The wife of US Republican presidential candidate Donald Trump is suing British newspaper The Daily Mail and a US blogger for $150m (£113m) – the former – for suggesting that she used to work as a part-time escort during her modelling days.

Melania Trump's lawyers filed a suit in the Maryland state court against local blogger Webster Tarpley for allegedly spreading damaging information via his website and claiming that she suffered a nervous breakdown following the media backlash in the wake of her plagiarised GOP convention speech.

"These defendants made several statements about Mrs Trump that are 100% false and tremendously damaging to her personal and professional reputation [and] broadcast their lies to millions of people throughout the US and the world – without any justification," Trump's lawyer, Charles Harder said.

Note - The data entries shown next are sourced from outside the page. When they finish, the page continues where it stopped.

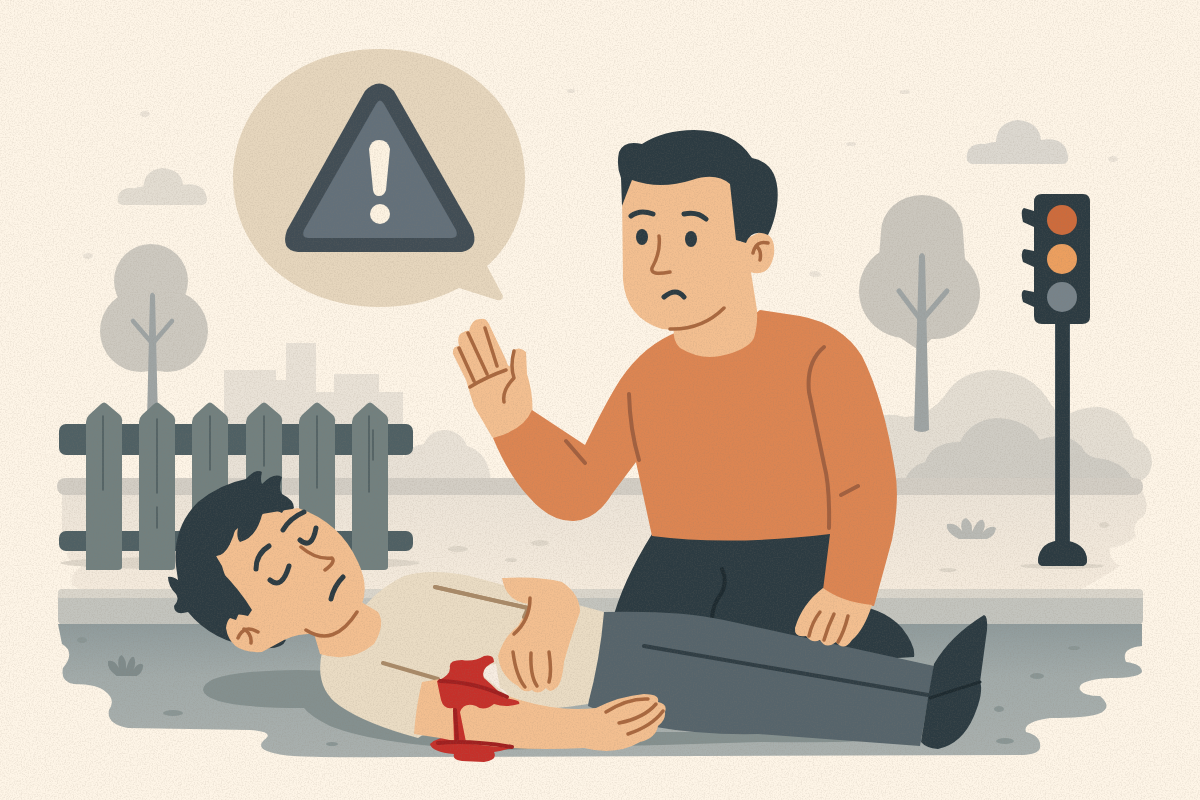
<!DOCTYPE html>
<html lang="en">
<head>
<meta charset="utf-8">
<title>First aid: check the scene for danger</title>
<style>
:root{
  --paper:#fef5e7; --bubble:#e6d6bd; --ink:#2c3b42; --ink-soft:#42525a; --sign:#63707a;
  --skin:#f3bf90; --skin-line:#a9683f; --sweater:#dc8552; --sweater-line:#a2603f;
  --shirt:#eadcc4; --shirt-line:#a98a68; --jeans:#56646b; --blood:#c5302a; --blood-dark:#a01f1f;
  --leaf:#cbc8c0; --trunk:#9ea4a4; --haze:#e9e2d7; --cloud:#dcd8d0; --fence:#72807f; --rail:#4f6064;
  --road:#a2abaa; --shade:#84908f; --curb:#c3c4be; --curb-top:#dad6cc;
}
html,body{margin:0;background:var(--paper);overflow:hidden}
svg{display:block;width:1200px;height:800px}
.line{fill:none;stroke-linecap:round;stroke-linejoin:round}
.skin{fill:var(--skin)} .ink{fill:var(--ink)} .sweater{fill:var(--sweater)}
.skin-line{stroke:var(--skin-line);stroke-width:3.5}
.ink-line{stroke:var(--ink);stroke-width:5}
.sweater-line{stroke:var(--sweater-line);stroke-width:4}
.shirt-line{stroke:var(--shirt-line);stroke-width:4}
</style>
</head>
<body>
<svg viewBox="0 0 1200 800" role="img" aria-label="A worried man kneels beside an injured man lying on the road, thinking of a warning sign">
<defs>
  <filter id="grain" x="0" y="0" width="100%" height="100%">
    <feTurbulence type="fractalNoise" baseFrequency=".75" numOctaves="2" seed="4"/>
    <feColorMatrix values="0 0 0 0 .25  0 0 0 0 .2  0 0 0 0 .15  0 0 0 -3 1.75"/>
  </filter>
  <linearGradient id="road-tone" x2="0" y2="1"><stop offset="0" stop-color="#8f9b9c"/><stop offset=".4" stop-color="#a2abaa"/><stop offset="1" stop-color="#a9b0ae"/></linearGradient>
  <linearGradient id="verge-tone" x2="0" y2="1"><stop offset="0" stop-color="#ece4d8"/><stop offset="1" stop-color="#f5ebdd"/></linearGradient>
  <path id="cloud" d="M6 44Q-2 44 0 34Q3 22 18 24Q24 22 29 22Q30 2 51 0Q72 2 74 20Q98 16 101 36Q102 44 95 44Z"/>
  <path id="picket" d="M0 168V20Q0 16 3 13L15 2Q18-1 21 2L34 13Q37 16 36 20V165Q36 168 32 168Z"/>
  <path id="tuft" d="M12 21Q-2 14 0 6Q9 4 15 13Q12 2 19 0Q26 4 25 14Q31 0 36 2Q40 8 35 15Q43 6 49 10Q48 18 40 21Z"/>
</defs>

<rect width="1200" height="800" fill="var(--paper)"/>

<g id="sky">
  <use href="#cloud" x="967" y="120" fill="var(--cloud)"/>
  <use href="#cloud" transform="translate(118 168) scale(.88 .84)" fill="#e3ddd2"/>
  <g fill="#ece4d8">
    <ellipse cx="145" cy="114" rx="5" ry="3"/><ellipse cx="88" cy="256" rx="5" ry="3"/><ellipse cx="851" cy="144" rx="5" ry="2"/>
    <ellipse cx="905" cy="92" rx="5" ry="2"/><ellipse cx="1113" cy="159" rx="5" ry="3"/><ellipse cx="815" cy="274" rx="6" ry="3"/><ellipse cx="571" cy="91" rx="4" ry="2"/>
  </g>
</g>

<g id="skyline" fill="var(--haze)">
  <path d="M224 480V370H276V380H286V343H316V392H334V374H379V392H403V480Z"/>
  <path d="M398 480Q400 446 424 444Q430 430 446 430Q462 432 467 446Q488 452 491 480Z"/>
</g>

<g id="shrubs">
  <path fill="#e4ded3" d="M870 480V424Q880 410 905 417Q930 416 946 394Q960 371 994 370Q1030 372 1047 398Q1056 412 1062 418Q1080 406 1100 407Q1128 412 1134 438Q1152 444 1152 464Q1150 476 1142 480Z"/>
  <path fill="#cfccc4" d="M903 492Q904 468 925 462Q932 442 960 442Q970 420 997 418Q1030 420 1040 440Q1066 430 1082 447Q1086 458 1104 459Q1133 466 1136 492Z"/>
</g>

<g id="trees">
  <g fill="#cbc7be"><ellipse cx="922" cy="232" rx="41" ry="37"/><circle cx="906" cy="291" r="47"/><circle cx="934" cy="293" r="46"/><path d="M881 232H963L968 300L920 351L874 320Z"/></g>
  <path fill="var(--trunk)" d="M919 256Q922 250 925 256L929 430Q922 434 914 430Z"/>
  <path class="line" stroke="var(--trunk)" stroke-width="5" d="M899 291L920 319M947 291L923 319"/>
  <g fill="#cdc9c0"><circle cx="151" cy="281" r="37"/><circle cx="141" cy="331" r="41"/><circle cx="167" cy="331" r="41"/></g>
  <path fill="var(--trunk)" d="M150 295Q152 290 155 295L158 420H147Z"/>
  <path class="line" stroke="var(--trunk)" stroke-width="4.5" d="M133 321L151 342M172 321L154 342"/>
</g>

<g id="verge">
  <path fill="url(#verge-tone)" d="M62 490H1142Q1150 506 1144 516Q1130 524 1136 536Q1126 546 1110 548Q1108 560 1120 566Q1098 580 1080 590H80Q62 580 82 566Q58 558 72 548H62Z"/>
  <rect x="57" y="478" width="1086" height="17" rx="8" fill="#d3cec5"/>
  <g fill="#dfd7ca"><ellipse cx="458" cy="549" rx="10" ry="3"/><ellipse cx="540" cy="543" rx="9" ry="3"/><ellipse cx="948" cy="570" rx="9" ry="2"/><ellipse cx="1104" cy="525" rx="5" ry="3"/><ellipse cx="511" cy="560" rx="6" ry="2"/><ellipse cx="240" cy="563" rx="180" ry="7"/><ellipse cx="1062" cy="566" rx="42" ry="3"/></g>
  <use href="#tuft" x="947" y="518" fill="#b9bab5"/>
</g>

<g id="fence">
  <g fill="var(--rail)"><rect x="59" y="424" width="354" height="31" rx="7"/><rect x="59" y="531" width="354" height="20" rx="7"/></g>
  <g fill="var(--fence)">
    <use href="#picket" x="86" y="402"/><use href="#picket" x="139" y="402"/><use href="#picket" x="192" y="402"/>
    <use href="#picket" x="246" y="402"/><use href="#picket" x="299" y="402"/><use href="#picket" x="352" y="402"/>
  </g>
  <path class="line" stroke="#4c5b5f" stroke-width="1.5" d="M103 416V490M157 419V493M157 507V528M210 416V470M264 416V466M317 416V488M369 416V492M373 430V460"/>
</g>

<g id="street">
  <rect x="58" y="589" width="1085" height="36" rx="5" fill="var(--curb)"/>
  <path fill="var(--curb-top)" d="M62 589H1139Q1143 589 1143 593V598H58V593Q58 589 62 589Z"/>
  <path fill="url(#road-tone)" d="M58 624H1142V646Q1120 648 1126 662Q1142 664 1142 672Q1138 678 1110 678Q1076 680 1080 690Q1084 696 1100 696Q1114 708 1098 714Q1086 718 1050 718Q1022 722 1026 732Q1042 736 1040 748Q1038 755 1020 755L400 757Q290 758 278 754Q254 750 264 740Q276 732 250 730L128 728Q106 724 109 710Q116 700 106 692Q98 684 74 684Q60 682 63 668Q76 652 62 644Z"/>
  <path fill="var(--shade)" d="M203 690Q204 676 250 672Q300 668 340 672L420 736Q500 720 600 732H930Q900 744 760 742Q620 746 500 750Q380 746 330 726Q310 716 304 708Q206 708 203 690Z"/>
  <g fill="#8a9695"><ellipse cx="82" cy="640" rx="5" ry="3"/><ellipse cx="173" cy="713" rx="10" ry="3"/><ellipse cx="1074" cy="648" rx="6" ry="2"/><ellipse cx="1037" cy="676" rx="7" ry="3"/><ellipse cx="999" cy="709" rx="5" ry="3"/><ellipse cx="1005" cy="741" rx="9" ry="3"/><ellipse cx="332" cy="744" rx="6" ry="2"/></g>
  <use href="#tuft" transform="translate(108 655) scale(.72 1)" fill="#7f8b8b"/>
</g>

<g id="traffic-light">
  <path fill="var(--ink-soft)" d="M1055 320H1070V542Q1086 546 1087 560Q1087 566 1081 566H1044Q1038 566 1038 560Q1040 546 1055 542Z"/>
  <path class="ink" d="M1038 560Q1040 541 1062 540Q1086 542 1087 560Q1087 566 1081 566H1044Q1038 566 1038 560ZM1056 324H1069V544H1056Z"/>
  <path class="ink" d="M1042 194H1083Q1090 194 1090 202V317Q1090 324 1082 324H1042Q1034 324 1034 316V307L1023 302Q1020 292 1024 290L1034 292V267L1023 262Q1020 252 1024 249L1034 251V227L1023 222Q1020 210 1024 208L1034 211V202Q1034 194 1042 194Z"/>
  <circle cx="1062" cy="220" r="15" fill="#cd6b3c"/><circle cx="1062" cy="259" r="15" fill="#ec9f5f"/><circle cx="1062" cy="297" r="15" fill="#77838a"/>
</g>

<g id="warning-bubble">
  <path fill="var(--bubble)" d="M379 49C463 49 525 104 525 178C525 218 508 248 487 266L503 296Q503 301 497 300L459 288C436 300 410 307 379 307C296 307 233 252 233 178C233 104 296 49 379 49Z"/>
  <path class="ink" style="fill:#414d55" d="M365 91Q379 76 394 91L472 228Q480 248 462 252H298Q280 250 287 230Z"/>
  <path fill="var(--sign)" d="M376 104Q380 97 384 104L456 230Q459 237 452 238H308Q301 237 304 230Z"/>
  <path fill="#fdf3e2" d="M369 149Q371 140 379 140Q388 140 390 149L386 190Q384 196 379 196Q374 196 373 190Z"/>
  <circle cx="380" cy="214" r="10" fill="#fdf3e2"/>
</g>

<g id="helper">
  <path class="ink" d="M652 534H831L842 606Q880 604 902 628Q916 646 914 657Q860 662 780 650L612 622Q622 582 652 534Z"/>
  <path class="line" stroke="#1d2a30" stroke-width="4" d="M722 569Q728 582 721 594Q713 604 712 618"/>

  <g id="raised-hand">
    <path class="skin" d="M492 437L474 406Q470 394 466 380L453 354Q452 346 459 346Q456 334 464 332Q466 330 469 331Q472 318 481 319Q486 318 489 324L506 360Q509 370 511 364L514 350Q520 346 526 352L527 374Q534 396 532 416L526 432L505 446Z"/>
    <path class="line skin-line" d="M459 348L474 381M468 333L487 374M485 328L497 366M470 387Q486 377 506 370M514 351Q510 366 514 378Q502 390 504 402"/>
  </g>
  <path class="sweater" d="M680 331Q644 344 620 380Q606 402 585 445L532 410Q524 430 493 438Q508 474 528 496Q550 522 574 521Q596 520 612 494L636 462L652 536Q730 546 830 534L823 590Q842 604 874 606L892 540Q900 500 895 470Q884 400 862 356Q842 324 800 316L760 310Q720 342 680 331Z"/>
  <path class="line sweater-line" d="M629 394Q630 430 639 460M566 441L585 463M824 347Q806 362 809 392L824 464Q830 486 829 528M841 495L858 486"/>

  <path class="skin" d="M674 328Q672 340 680 348Q700 360 720 356Q748 350 754 338Q758 324 757 310L750 266L676 300Z"/>
  <path class="skin" d="M626 170L622 192L623 280Q626 318 662 329Q706 334 738 300L750 272Q770 278 774 254Q776 234 760 232L740 242L735 172Z"/>
  <path class="line skin-line" stroke-width="4" d="M670 329Q702 330 724 308M768 243Q756 240 753 253M756 246Q762 250 760 260"/>
  <path class="ink" d="M622 206L621 178Q616 166 619 152Q624 140 642 144Q664 130 694 130Q734 130 752 158Q782 164 777 206Q774 224 768 235Q752 228 746 243L736 240L730 184Q716 172 692 180Q660 190 632 180Q628 190 622 206Z"/>
  <path class="line ink-line" stroke-width="6" d="M631 216Q640 209 653 214M684 214Q697 211 706 219M664 297Q676 287 684 297"/>
  <g class="ink"><ellipse cx="642" cy="237" rx="6" ry="8"/><ellipse cx="691" cy="239" rx="6" ry="8"/></g>
  <path class="line skin-line" d="M659 236Q661 252 652 268Q650 276 670 272"/>
</g>

<g id="injured-man">
  <g id="legs">
    <path fill="var(--jeans)" d="M602 612Q680 610 724 620L934 666L920 746L758 734Q650 736 588 706Z"/>
    <path class="line" stroke="#2f3d44" stroke-width="4" d="M644 646L928 695"/>
    <path class="ink" d="M929 692L934 664Q950 636 984 615Q988 616 987 630L980 682Q984 692 974 716Q962 744 938 749Q926 748 921 742Z"/>
    <path class="line" stroke="#1d2a30" stroke-width="3" d="M930 698Q954 690 980 682"/>
  </g>
  <path fill="var(--shirt)" d="M362 610Q376 590 404 576Q430 568 470 576L560 600L604 612Q600 660 588 704Q540 712 460 712L418 738Q366 724 340 706Q314 688 322 652Z"/>
  <path class="line shirt-line" d="M435 587L528 608M383 663L438 679"/>

  <g id="head">
    <path class="skin" d="M320 654Q350 664 374 644Q386 624 378 612L358 600L310 620Z"/>
    <path class="ink" d="M176 566Q172 528 198 502Q220 484 246 479Q256 468 262 472Q260 480 262 484Q274 472 282 477Q278 488 282 494Q294 500 294 508L262 540L256 616L286 640Q282 650 262 648Q214 644 188 612Q174 616 174 606Q180 600 176 594Q168 586 168 577Q172 576 178 580Z"/>
    <path class="skin" d="M298 508Q340 522 358 562Q374 596 352 620Q340 632 328 634Q300 632 284 640L262 652Q230 654 226 628Q228 610 248 616L252 610Q240 590 220 570L216 556Q236 546 236 518Q250 534 262 514Z"/>
    <path class="ink" d="M216 556L222 566Q226 582 242 606L236 620L212 612L194 560L214 514L240 496L290 500L282 513Q268 506 262 515Q256 538 240 542Q236 538 238 528Q232 532 230 544Q224 556 216 556Z"/>
    <path class="line ink-line" d="M256 569Q256 554 269 546M283 530Q290 518 304 512M270 580Q282 590 289 566M300 540Q312 550 316 528M331 599Q334 586 343 577"/>
    <path class="line skin-line" d="M301 547Q316 560 332 558Q336 562 325 570M258 632Q244 624 238 638M244 629Q252 634 251 643M306 630Q334 648 357 612"/>
  </g>

  <g id="resting-arm">
    <path class="skin" d="M502 578Q540 576 562 582Q580 594 580 612Q570 640 564 662Q562 684 556 688Q550 694 546 688Q538 696 532 690Q524 694 518 686Q500 676 498 656Q504 636 518 626L530 604Q506 602 502 578Z"/>
    <path class="line shirt-line" d="M435 587L528 608L524 617"/>
    <path class="line skin-line" d="M530 598Q530 620 514 634M513 652Q516 676 525 687M531 653Q530 676 537 686M549 652Q552 672 549 682"/>
  </g>

  <g id="wounded-arm">
    <path fill="var(--blood)" d="M430 744Q440 734 470 738L518 746Q506 750 494 752Q498 760 484 762L462 761Q452 760 454 754Q432 752 430 744Z"/>
    <path class="skin" d="M422 682L440 679Q480 686 520 700Q560 712 596 708Q620 696 644 694Q660 694 658 702Q668 704 665 712Q666 720 658 726Q656 738 640 742Q616 756 584 748Q500 752 440 738L414 734Q416 706 422 682Z"/>
    <path class="line skin-line" d="M606 712Q628 698 648 699M619 723Q644 718 656 704M628 734Q652 726 663 711"/>
    <path fill="#f7ede2" d="M483 676Q484 664 496 664L500 688Q506 690 508 696Z"/>
    <path fill="var(--blood)" d="M437 681Q450 676 450 668Q448 660 462 660Q474 662 484 656Q494 654 494 662Q480 668 484 678Q500 692 504 698Q522 700 519 704Q506 708 494 704Q484 712 476 706Q464 702 460 712L466 742Q460 748 454 742L453 708Q444 710 441 700Z"/>
    <path class="line" stroke="var(--blood-dark)" stroke-width="4" d="M440 681Q476 682 507 697M455 710L457 739"/>
    <path class="line" stroke="var(--blood-dark)" stroke-width="4" d="M438 743Q470 740 512 747"/>
  </g>
</g>

<g id="helper-hand">
  <path class="skin" d="M823 588Q842 602 872 605Q864 630 852 640Q844 652 836 642Q826 650 820 640Q812 644 806 636Q794 638 795 628Q802 604 823 588Z"/>
  <path class="line skin-line" d="M820 612Q812 622 809 636M834 614Q828 626 824 640M848 616Q844 632 838 642"/>
</g>

<rect id="paper-grain" width="1200" height="800" filter="url(#grain)" opacity=".12"/>
</svg>
</body>
</html>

"Their many lies include, among others, that Mrs Trump supposedly was an 'escort' in the 1990s before she met her husband. Defendants' actions are so egregious, malicious and harmful to Mrs Trump that her damages are estimated at $150m."

The lawsuit is in reaction to a 20 August story in Daily Mail which referenced an article published in Slovenian magazine Suzy, about the modelling agency Melania worked for, citing that it also functioned as an escort agency.

The story went on to quote Slovenian journalist Bojan Pozar, author of an unauthorised biography, who stated that the politician's wife had allegedly posed for nude photos in New York in 1995 and that she had met Donald Trump that year and not in 1998, as the couple have indicated.

Tarpley and Daily Mail have both retracted their articles regarding the first lady-hopeful, with the British newspaper releasing a statement saying: "The Daily Mail newspaper article stated that there was no support for the allegations. The point of the article was that these allegations could impact the US presidential election even if they are untrue."

Melania Trump
Melania Trump's lawyers claim the defamatory story published by Daily Mail has come in the way of her endorsement deals REUTERS/Mike Segar

However, her lawyers are going ahead with the suit claiming that while the articles have been removed, Daily Mail has yet to issue a formal apology for the damaging story. Harder, who also worked as the lawyer on Hulk Hogan's case against Gawker, confirmed that the retraction would not make any difference to the legal proceedings.

"The conduct of Daily Mail was despicable, abhorrent, intentional, malicious and oppressive, and thus justifies an award of punitive damages," states the complaint. Alongside defamation charges, the newspaper is being sued for tortious interference, contending that the published statements have come in the way of her "numerous" licensing and endorsement deals.

Steve Klepper, an appellate lawyer for the Baltimore law firm Kramon & Graham, told The Guardian that the inclusion of a blogger in the suit indicated legal manoeuvring.

"Anytime you have a filing that adds a minor in-state defendant, it's a flag that they were joined to prevent removal to federal court. And as we know, Donald Trump has not been having been the best luck in federal court recently," he opined.